START Supplied records
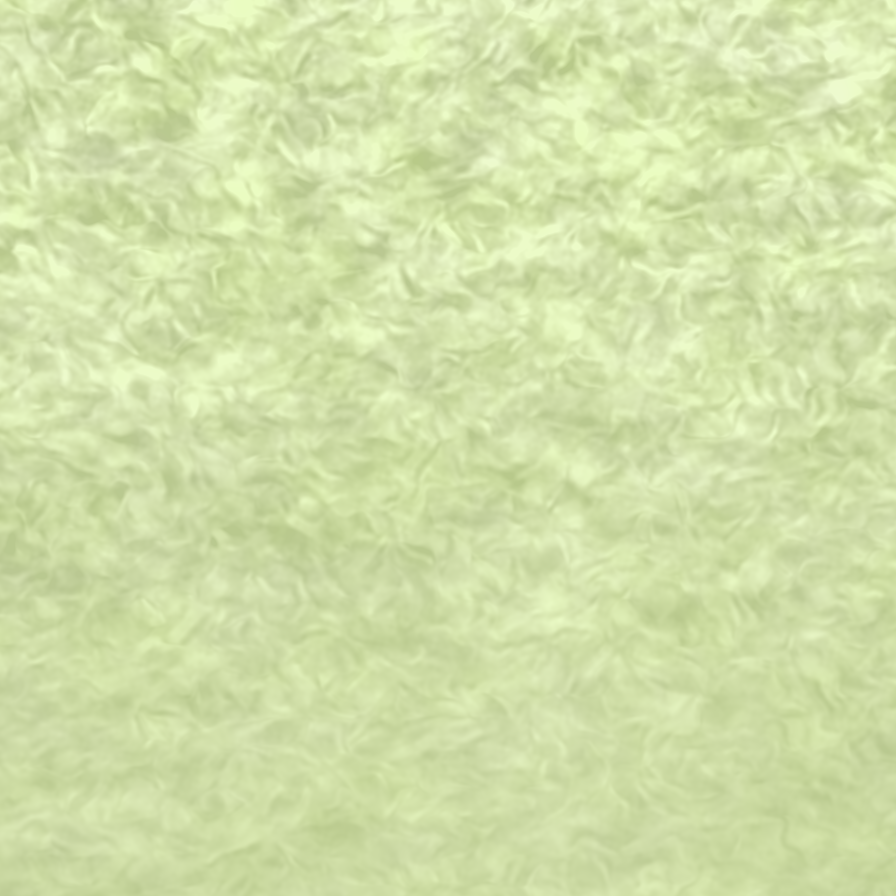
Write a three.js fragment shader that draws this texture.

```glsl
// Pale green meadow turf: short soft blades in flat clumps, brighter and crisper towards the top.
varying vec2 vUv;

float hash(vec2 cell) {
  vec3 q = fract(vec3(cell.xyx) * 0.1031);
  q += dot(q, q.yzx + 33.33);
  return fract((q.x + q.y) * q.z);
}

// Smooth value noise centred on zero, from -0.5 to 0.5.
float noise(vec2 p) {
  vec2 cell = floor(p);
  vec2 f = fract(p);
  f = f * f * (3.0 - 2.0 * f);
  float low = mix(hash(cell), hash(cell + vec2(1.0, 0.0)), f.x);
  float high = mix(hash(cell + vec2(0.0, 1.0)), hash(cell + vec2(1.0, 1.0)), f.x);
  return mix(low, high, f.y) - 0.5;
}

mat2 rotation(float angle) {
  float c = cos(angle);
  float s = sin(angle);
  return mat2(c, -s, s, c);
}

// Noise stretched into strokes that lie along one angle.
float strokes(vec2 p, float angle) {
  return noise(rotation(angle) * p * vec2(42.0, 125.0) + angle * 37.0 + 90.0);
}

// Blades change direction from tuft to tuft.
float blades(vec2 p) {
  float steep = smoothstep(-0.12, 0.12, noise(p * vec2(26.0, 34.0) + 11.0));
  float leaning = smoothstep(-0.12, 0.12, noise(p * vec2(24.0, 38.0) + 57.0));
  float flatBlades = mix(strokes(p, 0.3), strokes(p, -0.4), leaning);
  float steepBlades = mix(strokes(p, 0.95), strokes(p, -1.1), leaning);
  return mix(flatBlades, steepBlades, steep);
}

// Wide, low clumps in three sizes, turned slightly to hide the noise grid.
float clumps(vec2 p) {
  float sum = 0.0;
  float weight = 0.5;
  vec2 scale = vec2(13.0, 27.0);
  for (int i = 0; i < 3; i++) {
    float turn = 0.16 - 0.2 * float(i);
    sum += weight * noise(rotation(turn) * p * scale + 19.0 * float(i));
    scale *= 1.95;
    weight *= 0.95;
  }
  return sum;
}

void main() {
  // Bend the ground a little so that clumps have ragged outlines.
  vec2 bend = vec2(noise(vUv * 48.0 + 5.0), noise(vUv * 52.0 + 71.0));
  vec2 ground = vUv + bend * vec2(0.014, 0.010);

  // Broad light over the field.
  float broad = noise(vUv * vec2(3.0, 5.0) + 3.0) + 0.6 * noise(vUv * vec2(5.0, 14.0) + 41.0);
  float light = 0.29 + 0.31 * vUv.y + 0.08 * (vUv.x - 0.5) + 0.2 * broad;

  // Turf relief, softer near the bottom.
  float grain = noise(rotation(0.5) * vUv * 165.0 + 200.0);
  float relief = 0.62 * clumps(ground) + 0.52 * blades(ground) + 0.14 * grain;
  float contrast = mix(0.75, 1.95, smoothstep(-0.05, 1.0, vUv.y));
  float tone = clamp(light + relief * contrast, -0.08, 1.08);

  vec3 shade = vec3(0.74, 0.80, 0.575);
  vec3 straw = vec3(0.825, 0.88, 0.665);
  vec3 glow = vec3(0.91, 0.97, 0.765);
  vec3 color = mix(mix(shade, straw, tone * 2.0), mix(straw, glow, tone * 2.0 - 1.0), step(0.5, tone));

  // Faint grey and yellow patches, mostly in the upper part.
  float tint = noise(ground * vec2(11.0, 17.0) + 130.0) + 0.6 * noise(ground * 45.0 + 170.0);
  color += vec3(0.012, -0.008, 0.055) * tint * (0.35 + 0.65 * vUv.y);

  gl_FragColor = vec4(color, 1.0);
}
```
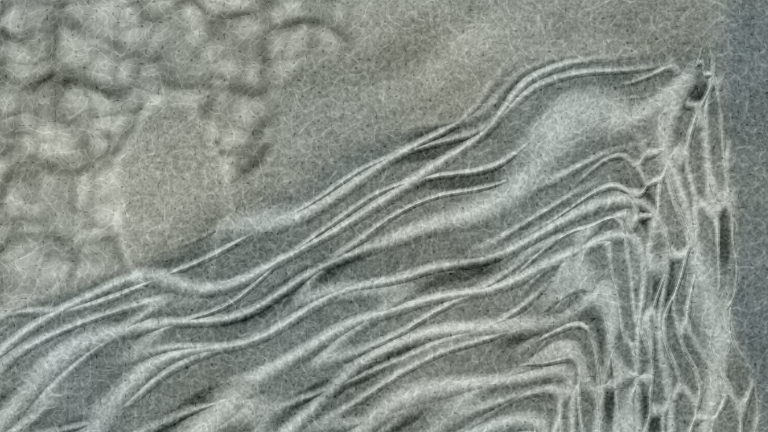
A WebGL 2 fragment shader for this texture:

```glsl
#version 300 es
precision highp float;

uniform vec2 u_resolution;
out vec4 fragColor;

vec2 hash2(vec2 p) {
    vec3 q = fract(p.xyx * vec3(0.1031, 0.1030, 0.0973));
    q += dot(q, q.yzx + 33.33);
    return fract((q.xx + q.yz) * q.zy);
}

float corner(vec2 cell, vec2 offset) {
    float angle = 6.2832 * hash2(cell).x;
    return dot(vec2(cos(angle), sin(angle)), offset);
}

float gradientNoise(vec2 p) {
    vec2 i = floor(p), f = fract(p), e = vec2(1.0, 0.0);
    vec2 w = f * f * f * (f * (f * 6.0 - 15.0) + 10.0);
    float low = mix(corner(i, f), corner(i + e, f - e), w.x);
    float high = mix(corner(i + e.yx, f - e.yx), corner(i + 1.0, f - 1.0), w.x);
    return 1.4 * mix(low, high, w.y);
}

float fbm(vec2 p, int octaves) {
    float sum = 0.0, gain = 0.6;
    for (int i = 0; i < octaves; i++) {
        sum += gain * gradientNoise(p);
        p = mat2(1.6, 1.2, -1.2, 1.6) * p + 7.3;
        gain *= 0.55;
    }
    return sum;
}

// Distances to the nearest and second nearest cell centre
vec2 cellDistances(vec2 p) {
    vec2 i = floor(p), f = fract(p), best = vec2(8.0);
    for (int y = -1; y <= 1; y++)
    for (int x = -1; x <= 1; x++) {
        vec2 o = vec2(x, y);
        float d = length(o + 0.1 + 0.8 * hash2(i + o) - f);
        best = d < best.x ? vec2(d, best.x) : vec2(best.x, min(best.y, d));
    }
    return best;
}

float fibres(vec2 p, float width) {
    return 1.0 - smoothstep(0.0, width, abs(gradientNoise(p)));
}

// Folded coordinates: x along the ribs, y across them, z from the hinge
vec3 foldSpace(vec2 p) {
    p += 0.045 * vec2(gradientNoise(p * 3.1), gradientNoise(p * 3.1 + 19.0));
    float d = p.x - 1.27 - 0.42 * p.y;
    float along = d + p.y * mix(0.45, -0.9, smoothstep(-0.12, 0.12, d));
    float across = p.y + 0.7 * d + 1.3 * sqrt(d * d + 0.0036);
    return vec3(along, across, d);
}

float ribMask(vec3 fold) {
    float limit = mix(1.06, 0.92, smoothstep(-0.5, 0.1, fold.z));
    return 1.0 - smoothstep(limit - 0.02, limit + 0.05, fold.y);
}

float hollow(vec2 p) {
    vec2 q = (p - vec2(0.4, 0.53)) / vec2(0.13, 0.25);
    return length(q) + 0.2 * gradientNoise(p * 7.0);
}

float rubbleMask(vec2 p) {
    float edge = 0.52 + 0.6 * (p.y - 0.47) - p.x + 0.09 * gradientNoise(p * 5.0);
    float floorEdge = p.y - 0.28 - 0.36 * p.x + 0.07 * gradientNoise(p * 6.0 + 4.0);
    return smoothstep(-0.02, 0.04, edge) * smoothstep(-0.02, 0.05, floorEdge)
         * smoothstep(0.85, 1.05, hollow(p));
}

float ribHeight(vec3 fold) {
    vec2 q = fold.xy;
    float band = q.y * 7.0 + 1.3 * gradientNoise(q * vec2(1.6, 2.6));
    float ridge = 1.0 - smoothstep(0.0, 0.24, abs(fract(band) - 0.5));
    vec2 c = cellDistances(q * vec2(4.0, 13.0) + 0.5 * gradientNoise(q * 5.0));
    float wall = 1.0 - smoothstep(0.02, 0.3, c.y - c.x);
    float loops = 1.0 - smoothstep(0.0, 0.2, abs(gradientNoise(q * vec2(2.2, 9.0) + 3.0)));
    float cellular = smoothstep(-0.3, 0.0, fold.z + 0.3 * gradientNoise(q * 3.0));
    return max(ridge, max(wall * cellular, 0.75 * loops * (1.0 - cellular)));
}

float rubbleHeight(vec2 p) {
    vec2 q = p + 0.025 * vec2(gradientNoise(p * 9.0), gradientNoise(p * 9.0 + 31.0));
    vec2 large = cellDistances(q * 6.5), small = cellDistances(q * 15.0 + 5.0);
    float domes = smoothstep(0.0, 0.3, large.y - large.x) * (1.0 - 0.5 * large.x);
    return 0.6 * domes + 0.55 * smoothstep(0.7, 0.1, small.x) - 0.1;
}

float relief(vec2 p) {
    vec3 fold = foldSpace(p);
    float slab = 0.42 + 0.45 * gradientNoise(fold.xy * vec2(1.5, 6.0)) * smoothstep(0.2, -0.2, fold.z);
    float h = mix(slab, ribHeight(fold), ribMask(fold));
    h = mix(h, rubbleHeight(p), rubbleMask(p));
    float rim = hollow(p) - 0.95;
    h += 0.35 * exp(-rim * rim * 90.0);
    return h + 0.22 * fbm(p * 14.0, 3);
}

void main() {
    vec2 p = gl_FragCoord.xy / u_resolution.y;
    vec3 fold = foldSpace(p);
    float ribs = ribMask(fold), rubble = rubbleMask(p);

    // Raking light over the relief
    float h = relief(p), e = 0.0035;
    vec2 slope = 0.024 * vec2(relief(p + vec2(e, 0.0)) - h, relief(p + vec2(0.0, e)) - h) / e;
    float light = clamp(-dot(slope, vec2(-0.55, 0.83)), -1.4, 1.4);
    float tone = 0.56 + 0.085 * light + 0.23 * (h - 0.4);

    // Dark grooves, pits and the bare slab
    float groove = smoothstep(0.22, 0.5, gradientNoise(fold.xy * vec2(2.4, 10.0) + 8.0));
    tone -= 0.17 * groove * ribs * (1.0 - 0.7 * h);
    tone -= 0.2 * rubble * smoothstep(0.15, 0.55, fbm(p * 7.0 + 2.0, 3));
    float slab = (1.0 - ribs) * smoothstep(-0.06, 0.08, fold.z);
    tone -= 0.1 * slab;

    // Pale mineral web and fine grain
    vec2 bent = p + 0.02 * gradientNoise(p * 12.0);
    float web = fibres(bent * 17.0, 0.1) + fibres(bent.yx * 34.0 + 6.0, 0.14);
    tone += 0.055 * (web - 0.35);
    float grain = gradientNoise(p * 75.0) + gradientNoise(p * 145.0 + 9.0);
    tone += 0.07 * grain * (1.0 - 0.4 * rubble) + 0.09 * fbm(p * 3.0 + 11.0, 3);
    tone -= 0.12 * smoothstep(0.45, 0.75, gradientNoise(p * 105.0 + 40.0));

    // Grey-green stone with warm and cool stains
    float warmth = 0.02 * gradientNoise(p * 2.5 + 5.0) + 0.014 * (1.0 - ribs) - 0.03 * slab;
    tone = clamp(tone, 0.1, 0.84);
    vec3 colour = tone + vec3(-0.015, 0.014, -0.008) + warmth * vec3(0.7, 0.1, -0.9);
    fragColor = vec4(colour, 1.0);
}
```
END Supplied records
• _Task item_: Show the lines of the records that contain the word "slab".

• _Reply to the exercise_:
    float slab = 0.42 + 0.45 * gradientNoise(fold.xy * vec2(1.5, 6.0)) * smoothstep(0.2, -0.2, fold.z);
    float h = mix(slab, ribHeight(fold), ribMask(fold));
    // Dark grooves, pits and the bare slab
    float slab = (1.0 - ribs) * smoothstep(-0.06, 0.08, fold.z);
    tone -= 0.1 * slab;
    float warmth = 0.02 * gradientNoise(p * 2.5 + 5.0) + 0.014 * (1.0 - ribs) - 0.03 * slab;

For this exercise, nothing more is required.